EXERCISE OBJECTIVE
Each entry must be restated word for word.
──────── DATA FOR THIS EXERCISE
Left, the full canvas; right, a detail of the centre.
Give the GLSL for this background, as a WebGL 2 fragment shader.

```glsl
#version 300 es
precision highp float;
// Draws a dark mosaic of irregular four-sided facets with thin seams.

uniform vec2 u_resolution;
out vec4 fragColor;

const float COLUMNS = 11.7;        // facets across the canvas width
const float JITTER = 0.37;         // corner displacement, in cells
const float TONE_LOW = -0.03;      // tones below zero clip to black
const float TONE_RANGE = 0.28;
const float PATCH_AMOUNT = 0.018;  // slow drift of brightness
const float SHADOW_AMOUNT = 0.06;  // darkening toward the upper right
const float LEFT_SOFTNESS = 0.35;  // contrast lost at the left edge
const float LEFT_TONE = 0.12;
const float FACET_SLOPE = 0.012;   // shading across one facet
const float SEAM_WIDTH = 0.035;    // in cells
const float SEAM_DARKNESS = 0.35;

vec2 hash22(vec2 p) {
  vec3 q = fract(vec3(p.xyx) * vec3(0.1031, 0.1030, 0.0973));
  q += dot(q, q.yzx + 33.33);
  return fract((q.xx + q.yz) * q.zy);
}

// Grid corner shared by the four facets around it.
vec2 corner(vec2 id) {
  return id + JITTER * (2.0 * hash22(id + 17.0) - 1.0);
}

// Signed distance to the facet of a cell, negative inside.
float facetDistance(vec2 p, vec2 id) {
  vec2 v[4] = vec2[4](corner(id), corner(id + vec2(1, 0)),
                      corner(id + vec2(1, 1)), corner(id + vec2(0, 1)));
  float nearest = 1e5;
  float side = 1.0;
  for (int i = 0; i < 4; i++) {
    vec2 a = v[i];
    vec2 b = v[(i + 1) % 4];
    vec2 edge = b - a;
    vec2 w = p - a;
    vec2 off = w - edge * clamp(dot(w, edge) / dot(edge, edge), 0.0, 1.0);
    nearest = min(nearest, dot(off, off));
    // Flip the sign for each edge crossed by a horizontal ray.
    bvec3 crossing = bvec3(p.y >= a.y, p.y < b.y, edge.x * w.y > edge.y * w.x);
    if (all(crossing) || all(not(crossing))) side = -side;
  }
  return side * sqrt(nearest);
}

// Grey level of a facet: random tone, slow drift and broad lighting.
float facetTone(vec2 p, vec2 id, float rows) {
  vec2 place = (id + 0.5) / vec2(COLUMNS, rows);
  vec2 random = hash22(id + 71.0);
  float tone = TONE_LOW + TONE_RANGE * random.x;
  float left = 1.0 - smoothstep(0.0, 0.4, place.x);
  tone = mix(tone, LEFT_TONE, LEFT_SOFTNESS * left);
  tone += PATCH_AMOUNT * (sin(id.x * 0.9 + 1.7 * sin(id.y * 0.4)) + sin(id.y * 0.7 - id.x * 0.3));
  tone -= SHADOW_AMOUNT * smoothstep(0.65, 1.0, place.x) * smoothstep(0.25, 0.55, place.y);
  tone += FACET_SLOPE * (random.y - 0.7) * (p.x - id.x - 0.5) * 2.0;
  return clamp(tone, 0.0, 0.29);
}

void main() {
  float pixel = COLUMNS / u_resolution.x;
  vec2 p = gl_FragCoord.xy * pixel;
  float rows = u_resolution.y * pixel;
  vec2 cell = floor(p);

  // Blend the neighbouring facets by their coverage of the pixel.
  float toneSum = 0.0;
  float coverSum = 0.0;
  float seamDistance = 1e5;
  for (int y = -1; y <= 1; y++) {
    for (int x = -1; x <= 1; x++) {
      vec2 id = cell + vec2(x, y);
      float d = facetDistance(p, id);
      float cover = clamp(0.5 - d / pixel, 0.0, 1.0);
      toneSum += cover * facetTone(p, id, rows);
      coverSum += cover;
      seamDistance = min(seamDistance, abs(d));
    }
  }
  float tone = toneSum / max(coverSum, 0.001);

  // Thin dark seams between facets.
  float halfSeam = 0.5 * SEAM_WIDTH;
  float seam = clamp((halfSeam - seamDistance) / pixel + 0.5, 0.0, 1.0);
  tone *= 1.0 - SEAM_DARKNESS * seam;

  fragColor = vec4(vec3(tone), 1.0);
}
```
────────────────
EXERCISE ANSWER
Left, the full canvas; right, a detail of the centre.
Give the GLSL for this background, as a WebGL 2 fragment shader.

```glsl
#version 300 es
precision highp float;
// Draws a dark mosaic of irregular four-sided facets with thin seams.

uniform vec2 u_resolution;
out vec4 fragColor;

const float COLUMNS = 11.7;        // facets across the canvas width
const float JITTER = 0.37;         // corner displacement, in cells
const float TONE_LOW = -0.03;      // tones below zero clip to black
const float TONE_RANGE = 0.28;
const float PATCH_AMOUNT = 0.018;  // slow drift of brightness
const float SHADOW_AMOUNT = 0.06;  // darkening toward the upper right
const float LEFT_SOFTNESS = 0.35;  // contrast lost at the left edge
const float LEFT_TONE = 0.12;
const float FACET_SLOPE = 0.012;   // shading across one facet
const float SEAM_WIDTH = 0.035;    // in cells
const float SEAM_DARKNESS = 0.35;

vec2 hash22(vec2 p) {
  vec3 q = fract(vec3(p.xyx) * vec3(0.1031, 0.1030, 0.0973));
  q += dot(q, q.yzx + 33.33);
  return fract((q.xx + q.yz) * q.zy);
}

// Grid corner shared by the four facets around it.
vec2 corner(vec2 id) {
  return id + JITTER * (2.0 * hash22(id + 17.0) - 1.0);
}

// Signed distance to the facet of a cell, negative inside.
float facetDistance(vec2 p, vec2 id) {
  vec2 v[4] = vec2[4](corner(id), corner(id + vec2(1, 0)),
                      corner(id + vec2(1, 1)), corner(id + vec2(0, 1)));
  float nearest = 1e5;
  float side = 1.0;
  for (int i = 0; i < 4; i++) {
    vec2 a = v[i];
    vec2 b = v[(i + 1) % 4];
    vec2 edge = b - a;
    vec2 w = p - a;
    vec2 off = w - edge * clamp(dot(w, edge) / dot(edge, edge), 0.0, 1.0);
    nearest = min(nearest, dot(off, off));
    // Flip the sign for each edge crossed by a horizontal ray.
    bvec3 crossing = bvec3(p.y >= a.y, p.y < b.y, edge.x * w.y > edge.y * w.x);
    if (all(crossing) || all(not(crossing))) side = -side;
  }
  return side * sqrt(nearest);
}

// Grey level of a facet: random tone, slow drift and broad lighting.
float facetTone(vec2 p, vec2 id, float rows) {
  vec2 place = (id + 0.5) / vec2(COLUMNS, rows);
  vec2 random = hash22(id + 71.0);
  float tone = TONE_LOW + TONE_RANGE * random.x;
  float left = 1.0 - smoothstep(0.0, 0.4, place.x);
  tone = mix(tone, LEFT_TONE, LEFT_SOFTNESS * left);
  tone += PATCH_AMOUNT * (sin(id.x * 0.9 + 1.7 * sin(id.y * 0.4)) + sin(id.y * 0.7 - id.x * 0.3));
  tone -= SHADOW_AMOUNT * smoothstep(0.65, 1.0, place.x) * smoothstep(0.25, 0.55, place.y);
  tone += FACET_SLOPE * (random.y - 0.7) * (p.x - id.x - 0.5) * 2.0;
  return clamp(tone, 0.0, 0.29);
}

void main() {
  float pixel = COLUMNS / u_resolution.x;
  vec2 p = gl_FragCoord.xy * pixel;
  float rows = u_resolution.y * pixel;
  vec2 cell = floor(p);

  // Blend the neighbouring facets by their coverage of the pixel.
  float toneSum = 0.0;
  float coverSum = 0.0;
  float seamDistance = 1e5;
  for (int y = -1; y <= 1; y++) {
    for (int x = -1; x <= 1; x++) {
      vec2 id = cell + vec2(x, y);
      float d = facetDistance(p, id);
      float cover = clamp(0.5 - d / pixel, 0.0, 1.0);
      toneSum += cover * facetTone(p, id, rows);
      coverSum += cover;
      seamDistance = min(seamDistance, abs(d));
    }
  }
  float tone = toneSum / max(coverSum, 0.001);

  // Thin dark seams between facets.
  float halfSeam = 0.5 * SEAM_WIDTH;
  float seam = clamp((halfSeam - seamDistance) / pixel + 0.5, 0.0, 1.0);
  tone *= 1.0 - SEAM_DARKNESS * seam;

  fragColor = vec4(vec3(tone), 1.0);
}
```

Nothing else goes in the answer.